ARM Architecture and developer Grocon have unveiled Swanston Square in central Melbourne, an apartment tower that bears the face of historic Aboriginal leader William Barak. The thirty-one-storey building features an eighty-five-metre-high portrait representation formed from white balconies against black windows of the southern and eastern facades.
The building is located at the northern end of Swanston Street, where the CBD grid meets the wider Melbourne grid at an angle. The site, formerly Calton United Brewery, contains a number of developments including RMIT’s Design Hub by Sean Godsell. Its location, at the corner of Swanston and Victoria Streets, forms a natural termination point for the Swanston Street civic spine of Melbourne, which terminates at the southern end with the Shrine of Remembrance. Because of this relationship, the significance of this site is palpable. And although the project is a private development, its public and civic presence is unavoidable.
ARM Architecture, who also designed the Shrine’s undercroft and forecourts in 2003 and 2014, chose to acknowledge this relationship by literally putting a public face on a private building. “The site has this potential to be a very significant part of the public realm,” said Howard Raggatt, a founding director of ARM. To the practice, the Shrine, built merely decades after Australia’s federation, represented the dawning of a new nation. Their work at the opposite end of the axis had to be complementary. “The realisation of the great civic axis of Swanston Street meant that we could acknowledge the Shrine at one end and then the deep history representation at the other.”

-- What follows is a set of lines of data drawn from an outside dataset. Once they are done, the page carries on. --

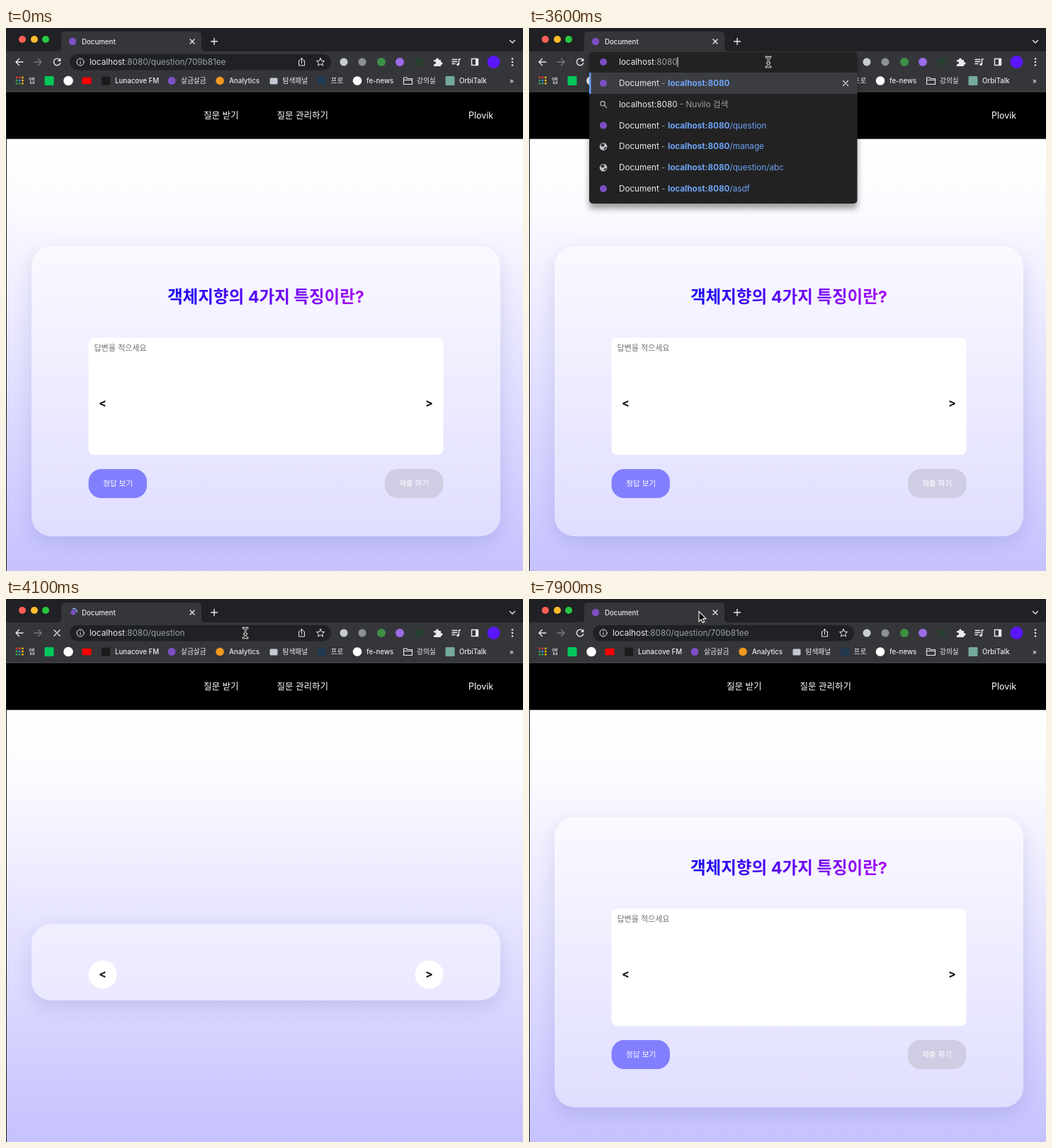
Recreate the animation shown at these times as an HTML page. Size 730x767 px, loop 8000 ms.

```html
<!DOCTYPE html>
<html lang="ko">
<head>
<meta charset="utf-8">
<title>Document</title>
<style>
html, body { margin: 0; width: 100%; height: 100%; overflow: hidden; background: #000; }
#stage { position: relative; width: 730px; height: 767px; overflow: hidden; }
#page { position: absolute; inset: 156px 0 0 0; background: linear-gradient(#fff 0, #fcfbff 15%, #c5c2ff 100%); }
#card { position: absolute; left: 36px; width: 662px; border-radius: 28px; background: rgba(255,255,255,.4);
  box-shadow: 0 9px 26px rgba(31,38,135,.13); }
svg { position: absolute; left: 0; top: 0; }
text { font-family: Inter, "Noto Sans CJK KR", "Noto Sans CJK", sans-serif; white-space: pre; }
.ui { font-size: 9.7px; font-weight: 500; fill: #e8eaed; }
.url { font-size: 11.7px; fill: #9aa0a6; }
.lit { fill: #e8eaed; }
.link { fill: #6ea4f6; }
.hit { font-weight: 700; }
.nav { font-size: 12.5px; fill: #fff; }
.btn { font-size: 10.7px; fill: #fff; font-weight: 500; text-anchor: middle; }
.head { font-size: 23.5px; font-weight: 700; text-anchor: middle; fill: url(#ink); }
.step { font-size: 16px; font-weight: 700; text-anchor: middle; fill: #111; }
.line { fill: none; stroke: #e8eaed; stroke-width: 1.4; stroke-linecap: round; stroke-linejoin: round; }
</style>
</head>
<body>
<div id="stage">
<div id="page"></div>
<div id="card"></div>
<svg width="730" height="767" viewBox="0 0 730 767">
  <defs>
    <linearGradient id="ink" gradientUnits="userSpaceOnUse" x1="228" y1="0" x2="505" y2="0">
      <stop stop-color="#1706f0"/><stop offset="1" stop-color="#a60bf6"/>
    </linearGradient>
    <filter id="soft" x="-20%" y="-20%" width="140%" height="150%">
      <feDropShadow dx="0" dy="7" stdDeviation="4" flood-color="#000" flood-opacity=".38"/>
    </filter>
  </defs>

  <g id="form">
    <text id="title" class="head" x="367" y="388"></text>
    <rect x="116.500" y="437.500" width="501" height="165.500" rx="8" fill="#fff"/>
    <text x="124.500" y="456" font-size="11" fill="#6d6d70">답변을 적으세요</text>
    <rect x="116.500" y="623" width="82.500" height="41" rx="18" fill="#827fff"/>
    <text class="btn" x="158" y="647">정답 보기</text>
    <rect x="535" y="623" width="82.500" height="41" rx="18" fill="#cfcde3"/>
    <text class="btn" x="576" y="647">제출 하기</text>
  </g>
  <circle cx="136.500" cy="530.500" r="20" fill="#fff"/>
  <circle cx="597.500" cy="530.500" r="20" fill="#fff"/>
  <text class="step" x="136.500" y="535.200">&lt;</text>
  <text class="step" x="597.500" y="535.200">&gt;</text>

  <rect y="90" width="730" height="66.700" fill="#000"/>
  <text class="nav" x="279" y="127.500">질문 받기</text>
  <text class="nav" x="382.500" y="127.500">질문 관리하기</text>
  <text class="nav" x="653" y="128" font-size="13">Plovik</text>
  <rect y="90" width="1" height="677" fill="#1d1d22"/>

  <rect width="730" height="34" fill="#202124"/>
  <rect y="33" width="730" height="57" fill="#35363a"/>
  <rect y="89.500" width="730" height="1" fill="#55565a"/>
  <path d="M72 33.500Q78 33.500 78 27V11Q78 5 84 5H270Q276 5 276 11V27Q276 33.500 282 33.500Z" fill="#35363a"/>
  <circle cx="23" cy="16" r="5" fill="#ff5f57"/>
  <circle cx="40" cy="16" r="5" fill="#febc2e"/>
  <circle cx="56" cy="16" r="5" fill="#28c840"/>
  <circle id="favicon" cx="94" cy="19" fill="#7d4fc4"/>
  <path id="spinner" class="line" d="M95 13.500A5.500 5.500 0 0 1 100.500 19" style="stroke:#8ab4f8"/>
  <text class="ui" x="107" y="22.500">Document</text>
  <path class="line" d="M260 16l6 6m0-6l-6 6M289.500 19h9m-4.500-4.500v9M711.500 17.500l3.500 3.500 3.500-3.500"/>

  <path class="line" d="M24 48h-10m4.500-4.500L14 48l4.500 4.500"/>
  <path class="line" d="M40 48h10m-4.500-4.500L50 48l-4.500 4.500" style="stroke:#77797d"/>
  <g id="reload"><path class="line" d="M76 45A4.800 4.800 0 1 0 76.700 49.500"/><path d="M77.300 42.500v4.500h-4.500z" fill="#e8eaed"/></g>
  <path id="stop" class="line" d="M68 44l8 8m0-8l-8 8"/>
  <rect id="pill" x="90" y="37" width="369" height="22.500" rx="11.250" fill="#202124"/>
  <rect id="mark" x="117" y="41" height="14" fill="#2f5a9c"/>
  <g class="line" style="stroke-width:1">
    <circle cx="105" cy="48" r="5"/><path d="M105 47.500v3M105 45.300v.2"/>
    <path d="M415 46h-1.500v7h8v-7H420M417.500 50v-7.500m-2 2l2-2 2 2"/>
    <path d="M444 42.500l1.600 3.700 4 .3-3 2.700.9 3.900-3.500-2.100-3.500 2.100.9-3.900-3-2.700 4-.3z"/>
  </g>
  <text id="url" class="url" x="118" y="52"></text>

  <g id="marks"></g>
  <path d="M604 45h3.200a1.900 1.900 0 1 1 3.600 0H614v3.200a1.900 1.900 0 1 1 0 3.600V54H604v-3a2 2 0 1 0 0-3.400z" fill="#e8eaed"/>
  <path class="line" d="M630 44.500h7M630 47.500h7M630 50.500h4M639.500 51v-7h2"/><circle cx="638" cy="51.500" r="1.800" fill="#e8eaed"/>
  <rect class="line" x="657.500" y="43.500" width="9" height="9"/><rect x="663" y="43.500" width="4" height="9" fill="#e8eaed"/>
  <g fill="#e8eaed"><circle cx="715" cy="43.500" r="1.300"/><circle cx="715" cy="48" r="1.300"/><circle cx="715" cy="52.500" r="1.300"/></g>
  <path class="line" d="M561.500 70h4l1.500 1.500h6.500v8h-12zM561.500 73.500h12" style="stroke-width:1.100"/>
  <text class="ui" x="711" y="77.500">»</text>

  <g id="menu">
    <rect id="panel" x="85" y="34" width="378.500" rx="5" fill="#202124" filter="url(#soft)"/>
    <rect x="85" y="63" width="378.500" height="30" fill="#3c3d41"/>
    <rect x="85" y="63" width="2.500" height="30" fill="#669df6"/>
    <circle cx="105" cy="48" r="5" fill="#7d4fc4"/>
    <path class="line" d="M443.500 74.500l7 7m0-7l-7 7" style="stroke-width:1.100"/>
    <text id="typed" class="url" x="127" y="52"></text>
    <g id="rows"></g>
  </g>
  <rect id="caret" y="41" width="1" height="14" fill="#e8eaed"/>

  <g id="pointer">
    <path id="arrow" d="M0 0V14.200L3.200 11.300 5.300 16 7.600 15 5.600 10.400H10Z" fill="#000" stroke="#fff" stroke-width="1.100"/>
    <g id="beam" fill="none" stroke-linecap="round">
      <path d="M-3-7Q0-7 0-5V5Q0 7-3 7M3-7Q0-7 0-5M0 5Q0 7 3 7M-1.500 1.500h3" stroke="#fff" stroke-width="2.800"/>
      <path d="M-3-7Q0-7 0-5V5Q0 7-3 7M3-7Q0-7 0-5M0 5Q0 7 3 7M-1.500 1.500h3" stroke="#000" stroke-width="1.100"/>
    </g>
    <path id="hand" d="M-1.500 8V1.200a1.500 1.500 0 0 1 3 0V6l6 1.400q1.800.5 1.500 2.400L8 15H0L-4.500 9.500q.8-2 3-.2z" fill="#fff" stroke="#000"/>
  </g>
</svg>
</div>
<script>
const $ = id => document.getElementById(id);
const show = (id, on) => $(id).setAttribute("visibility", on ? "visible" : "hidden");
const set = (id, attrs) => { for (const k in attrs) $(id).setAttribute(k, attrs[k]); };
const put = (id, html) => { if ($(id).innerHTML !== html) $(id).innerHTML = html; };

const dot = (x, y, r, c) => `<circle cx="${x}" cy="${y}" r="${r}" fill="${c}"/>`;
const box = (x, y, w, h, c) => `<rect x="${x - w / 2}" y="${y - h / 2}" width="${w}" height="${h}" rx="1.5" fill="${c}"/>`;
const label = (x, s) => `<text class="ui" x="${x}" y="77.500">${s}</text>`;
const span = (cls, s) => `<tspan class="${cls}">${s}</tspan>`;

// Extensions and bookmarks bar
const gridInk = ["#ea4335", "#ea4335", "#fbbc04", "#34a853", "#4285f4", "#fbbc04", "#34a853", "#34a853", "#fbbc04"];
$("marks").innerHTML =
  dot(477, 48, 5.5, "#c9ccd0") + dot(503, 48, 5.5, "#8d9094") + dot(530, 48, 6, "#3f8f45") +
  dot(556, 48, 6, "#9b6be6") + box(583, 48, 11, 10, "#26402f") + dot(688.5, 48, 9, "#5a17ff") +
  gridInk.map((c, i) => box(15 + i % 3 * 4.2, 70 + Math.floor(i / 3) * 4.2, 2.8, 2.8, c)).join("") +
  box(61, 74.5, 13, 13, "#03c75a") + dot(88, 74.5, 6.8, "#fff") + box(114, 74.5, 13, 9.5, "#ff0000") +
  box(141, 74.5, 12, 12, "#1a1a1b") + dot(234, 74.5, 5.5, "#7d4fc4") + dot(302, 74.5, 5.8, "#f29a1f") +
  box(378, 75, 11, 9, "#c3c8d2") + box(446, 74.5, 12, 12, "#22384f") + dot(496, 74.5, 6.3, "#fff") +
  box(627, 74.5, 13, 13, "#74aa9c") +
  [[32, "앱"], [154, "Lunacove FM"], [247, "살금살금"], [315, "Analytics"], [390.5, "탐색패널"],
   [458.5, "프로"], [509, "fe-news"], [580, "강의실"], [640, "OrbiTalk"]].map(a => label(...a)).join("");

const LOOP = 8000, HOST = "localhost", BASE = HOST + ":8080";
const FIRST = "/question/709b81ee", SECOND = "/question/389daba6";
const edits = [[1100, "/question/"], [1500, "/question"], [1900, "/"], [2500, ""]];
const visits = [[0, FIRST], [3800, ""], [3900, "/question"], [4200, SECOND], [6000, FIRST]];
const route = [[100, 303, 124], [500, 333, 52], [900, 333, 50], [1200, 338, 48], [4600, 338, 48],
  [5100, 282.5, 57.5], [5600, 303, 122], [7100, 303, 122], [7900, 240, 17.5]];
const pages = [["", 1], ["/question", 1], ["/manage", 0], ["/question/abc", 0], ["/asdf", 1]];

const latest = (list, t) => list.filter(e => e[0] <= t).pop();
const address = path => span("lit", HOST) + ":8080" + path;

function place(t) {
  let i = route.findIndex(p => p[0] > t);
  if (i < 0) return route[route.length - 1].slice(1);
  if (!i) return route[0].slice(1);
  const a = route[i - 1], b = route[i], u = (t - a[0]) / (b[0] - a[0]), k = u * u * (3 - 2 * u);
  return [a[1] + (b[1] - a[1]) * k, a[2] + (b[2] - a[2]) * k];
}

function globe(y) {
  return dot(105, y, 5.3, "#c4c7cb") +
    `<path d="M101 ${y - 2}q2 3 4 2t1-4l-2-.8zM105.500 ${y + 4}q0-3 3-3.500l1 .5q-1 3-4 3z" fill="#303236"/>`;
}

function drawMenu(path) {
  const typed = BASE + path;
  const found = pages.filter(p => (BASE + p[0] + "/").startsWith(typed));
  const items = found.map(([p, own]) => {
    const full = BASE + p;
    return {
      icon: y => own ? dot(105, y, 5, "#7d4fc4") : globe(y),
      text: span("lit", "Document") + " - " + `<tspan class="link hit" x="196">${full.slice(0, typed.length)}</tspan>` +
        span("link", full.slice(typed.length))
    };
  });
  items.splice(1, 0, {
    icon: y => `<g class="line" style="stroke:#bdc1c6;stroke-width:1.2"><circle cx="104" cy="${y - 1}" r="3.200"/>` +
      `<path d="M106.500 ${y + 1.5}l3 3"/></g>`,
    text: span("lit", typed) + " - Nuvilo 검색"
  });
  put("rows", items.map((it, i) => {
    const y = 78 + i * 29.8;
    return it.icon(y) + `<text class="url" x="127" y="${y + 4}">${it.text}</text>`;
  }).join(""));
  set("panel", { height: 35.2 + items.length * 29.8 });
  put("typed", address(path));
}

function draw(now) {
  const t = Math.floor(now % LOOP / 100) * 100;
  const open = t >= 1100 && t < 3800, focus = t >= 700 && t < 1100;
  const loading = t >= 3800 && t < 4400, folded = t >= 3900 && t < 4200;

  $("card").style.top = (folded ? 459 : 308) + "px";
  $("card").style.height = (folded ? 108 : 410) + "px";
  show("form", !folded);
  put("title", t < 3900 || t >= 6000 ? "객체지향의 4가지 특징이란?" : "클로저란?");

  put("url", address(latest(visits, t)[1]));
  set("pill", { stroke: focus ? "#5b95ee" : "none", "stroke-width": 2 });
  const length = $("url").getComputedTextLength();
  set("mark", { width: length + 2 });
  show("mark", focus && t < 900);

  if (open) drawMenu(latest(edits, t)[1]);
  $("menu").style.display = open ? "" : "none";
  set("caret", { x: open ? 127 + $("typed").getComputedTextLength() : 118 + length });
  show("caret", open ? t < 3000 || t >= 3500 : focus && t >= 900);

  show("reload", !loading);
  show("stop", loading);
  show("spinner", loading);
  set("favicon", { r: loading ? 3.6 : 5.2, cx: loading ? 95 : 94 });
  set("spinner", { transform: `rotate(${(t - 4000) * .36 - 45} 95 19)` });

  const [x, y] = place(t);
  const beam = y > 37 && y < 56 && x > 90 && t < 5000, hand = y > 112 && y < 134;
  set("pointer", { transform: `translate(${x} ${y})` });
  $("pointer").style.display = t < 100 ? "none" : "";
  show("beam", beam);
  show("hand", hand);
  show("arrow", !beam && !hand);
}

const start = performance.now();
function tick() {
  draw(performance.now() - start);
  requestAnimationFrame(tick);
}
tick();
</script>
</body>
</html>
```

Representing this “deep history” is William Barak (c.1824–1903), the last traditional elder of the Indigenous Wurundjeri-Willam clan, who was also an artist and a social crusader who fought with the colonial government of his time to return the land to his people. “William Barak was the voice of the nineteenth century and now the face of the twenty-first,” said Aunty Joy Murphy, a Wurundjeri elder.
ARM worked in close consultation with Wurundjeri people to produce the representation. The architects used a xylographic technique, and digitally reduced a greyscale image down to a bitmap line drawing, which was then translated into 3D molded panels for the balustrades. Together, the panels form a pattern, which the human eye interprets as a portrait when viewed at a distance. In fact, the clearest view is from the Shrine. It’s a technique that the practice has used before on the Dupain Building in Sydney’s Darling Harbour (2007), which was produced from a famous Max Dupain photograph of Bondi.
At the base of the tower, the carpark podium is faced with a grid of circular portholes, some of which are filled with aluminium discs that form a pattern spelling out “Wurundjeri I am who I am” in braille. Again, this has been seen before in ARM’s National Museum of Australia, which controversially at the time, spelled out “sorry” in braille on its façade.
The northern and western facades of the apartment building are superimposed with a colourful heatmap, representing the lives and bodies inside the 530-apartment tower.
The William Barak building has been seven years in the making. But ARM have been working on the site in a number of iterations since winning a competition in 1994, the same year that the high-profile Storey Hall was built. Since then, the practice has completed a number of public buildings along the Swanston Street civic axis, including Melbourne Central and Hamer Hall, “and we want to do more,” said Raggatt. The completion of the William Barak building essentially bookends what is ambitiously turning into the museum mile of ARM.